Exercise goal » Report each line of the listing that carries the word "return".

*** Exercise data Section Begins ***

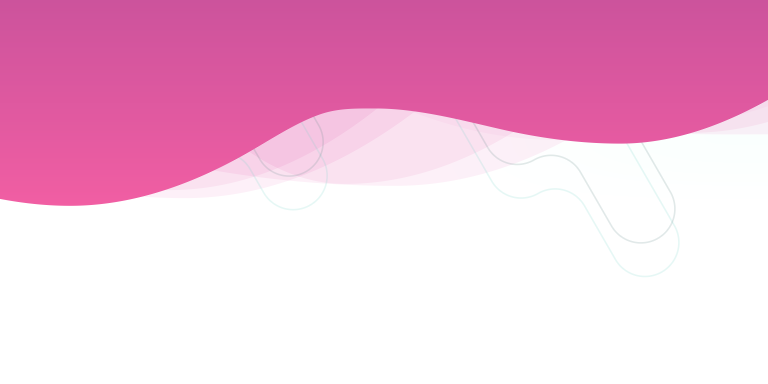
Write a WebGL 1 fragment shader that draws this background.

```glsl
precision highp float;

uniform vec2 u_resolution;

// Lengths are in canvas heights; depth runs down from the top edge.
const vec3 HEADER_TOP = vec3(0.80, 0.325, 0.612);
const vec3 HEADER_BOTTOM = vec3(0.945, 0.369, 0.639);
const float HEADER_DEPTH = 0.536;
const vec3 VEIL_COLOR = vec3(0.90, 0.40, 0.70);
const float VEIL_ALPHA = 0.095;
const vec3 HAZE_COLOR = vec3(0.982, 1.0, 0.995);
const vec3 GREY_LINE = vec3(0.42, 0.56, 0.56);
const vec3 MINT_LINE = vec3(0.42, 0.82, 0.77);
const float GREY_ALPHA = 0.20;
const float MINT_ALPHA = 0.17;
const float LINE_HALF_WIDTH = 0.0021;
const float RIBBON_RADIUS = 0.0885;
const vec2 RIBBON_AXIS = vec2(0.5, 0.866);
const vec2 RIBBON_SHIFT = vec2(0.0104, 0.0875);
const vec2 LEFT_CAP = vec2(0.753, 0.370);
const vec2 RIGHT_CAP = vec2(1.669, 0.544);
const float LEFT_STEM = 0.80;
const float RIGHT_STEM = 1.82;

// Cubic Hermite span; each knot is (x, depth, slope)
float span(float x, vec3 a, vec3 b) {
  float w = b.x - a.x;
  float t = (x - a.x) / w;
  float s = 1.0 - t;
  return s * s * ((1.0 + 2.0 * t) * a.y + t * w * a.z)
       + t * t * ((3.0 - 2.0 * t) * b.y - s * w * b.z);
}

// Lower edge of the header
float headerEdge(float x) {
  vec3 start = vec3(0.0, 0.518, 0.19);
  vec3 trough = vec3(0.182, 0.536, 0.0);
  vec3 climb = vec3(0.625, 0.409, -0.55);
  vec3 shoulder = vec3(0.833, 0.298, -0.35);
  vec3 crest = vec3(0.977, 0.2825, 0.0);
  vec3 descent = vec3(1.302, 0.336, 0.23);
  vec3 dip = vec3(1.615, 0.374, 0.0);
  vec3 finish = vec3(2.0, 0.260, -0.56);
  if (x < trough.x) return span(x, start, trough);
  if (x < climb.x) return span(x, trough, climb);
  if (x < shoulder.x) return span(x, climb, shoulder);
  if (x < crest.x) return span(x, shoulder, crest);
  if (x < descent.x) return span(x, crest, descent);
  if (x < dip.x) return span(x, descent, dip);
  return span(x, dip, finish);
}

// Coverage of the side where d is negative
float cover(float d, float pixel) {
  return clamp(0.5 - d / pixel, 0.0, 1.0);
}

// Veil hanging to its lowest point, with a curvature for each side
float veil(vec2 p, vec2 lowest, float leftBend, float rightBend, float pixel) {
  float dx = p.x - lowest.x;
  float bend = dx < 0.0 ? leftBend : rightBend;
  return VEIL_ALPHA * cover(p.y - lowest.y + bend * dx * dx, pixel);
}

// Distance to a slanted ribbon outline: cap, stem, hump, valley, tail
float ribbon(vec2 p, vec2 cap, float stem) {
  vec2 r = (p - cap) / RIBBON_RADIUS;
  vec2 q = vec2(dot(r, RIBBON_AXIS), dot(r, vec2(RIBBON_AXIS.y, -RIBBON_AXIS.x)));
  float d = q.x > 0.0 ? abs(length(q) - 1.0) : abs(q.y - 1.0);
  d = min(d, length(vec2(q.x - clamp(q.x, -stem, 0.0), q.y + 1.0)));
  vec2 hump = q + vec2(stem, 2.0);
  vec2 valley = hump + vec2(2.0, 0.0);
  if (hump.x < 0.0 && hump.y > 0.0) d = min(d, abs(length(hump) - 1.0));
  if (valley.x > 0.0 && valley.y < 0.0) d = min(d, abs(length(valley) - 1.0));
  d = min(d, length(vec2(max(valley.x, 0.0), valley.y + 1.0)));
  return d * RIBBON_RADIUS;
}

// Nearest of the two ribbons, moved together by an offset
float ribbonPair(vec2 p, vec2 offset) {
  return min(ribbon(p - offset, LEFT_CAP, LEFT_STEM),
             ribbon(p - offset, RIGHT_CAP, RIGHT_STEM));
}

void main() {
  vec2 uv = gl_FragCoord.xy / u_resolution;
  vec2 p = vec2(uv.x * 2.0, 1.0 - uv.y);
  float pixel = 1.0 / u_resolution.y;

  // White ground with a faint haze on the right
  float haze = smoothstep(1.1, 1.9, p.x) * (1.0 - smoothstep(0.36, 0.56, p.y));
  vec3 color = mix(vec3(1.0), HAZE_COLOR, haze);

  // Overlapping translucent veils
  float tint = veil(p, vec2(0.482, 0.516), 0.30, 0.63, pixel);
  tint += veil(p, vec2(0.443, 0.495), 0.30, 0.73, pixel);
  tint += veil(p, vec2(1.029, 0.484), 0.18, 0.60, pixel);
  tint += veil(p, vec2(0.898, 0.479), 1.35, 0.70, pixel);
  tint += 0.5 * veil(p, vec2(1.458, 0.365), 0.50, 0.30, pixel);
  tint += veil(p, vec2(1.901, 0.350), 0.10, 0.02, pixel);
  tint += veil(p, vec2(1.797, 0.346), 0.30, 0.69, pixel);
  color = mix(color, VEIL_COLOR, tint);

  // Thin ribbon outlines
  float mint = cover(ribbonPair(p, RIBBON_SHIFT) - LINE_HALF_WIDTH, pixel);
  float grey = cover(ribbonPair(p, vec2(0.0)) - LINE_HALF_WIDTH, pixel);
  color = mix(color, MINT_LINE, mint * MINT_ALPHA);
  color = mix(color, GREY_LINE, grey * GREY_ALPHA);

  // Header gradient over everything
  vec3 header = mix(HEADER_TOP, HEADER_BOTTOM, clamp(p.y / HEADER_DEPTH, 0.0, 1.0));
  color = mix(color, header, cover(p.y - headerEdge(p.x), pixel));

  gl_FragColor = vec4(color, 1.0);
}
```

*** Exercise data Section Ends ***

Result of this task »
  return s * s * ((1.0 + 2.0 * t) * a.y + t * w * a.z)
  if (x < trough.x) return span(x, start, trough);
  if (x < climb.x) return span(x, trough, climb);
  if (x < shoulder.x) return span(x, climb, shoulder);
  if (x < crest.x) return span(x, shoulder, crest);
  if (x < descent.x) return span(x, crest, descent);
  if (x < dip.x) return span(x, descent, dip);
  return span(x, dip, finish);
  return clamp(0.5 - d / pixel, 0.0, 1.0);
  return VEIL_ALPHA * cover(p.y - lowest.y + bend * dx * dx, pixel);
  return d * RIBBON_RADIUS;
  return min(ribbon(p - offset, LEFT_CAP, LEFT_STEM),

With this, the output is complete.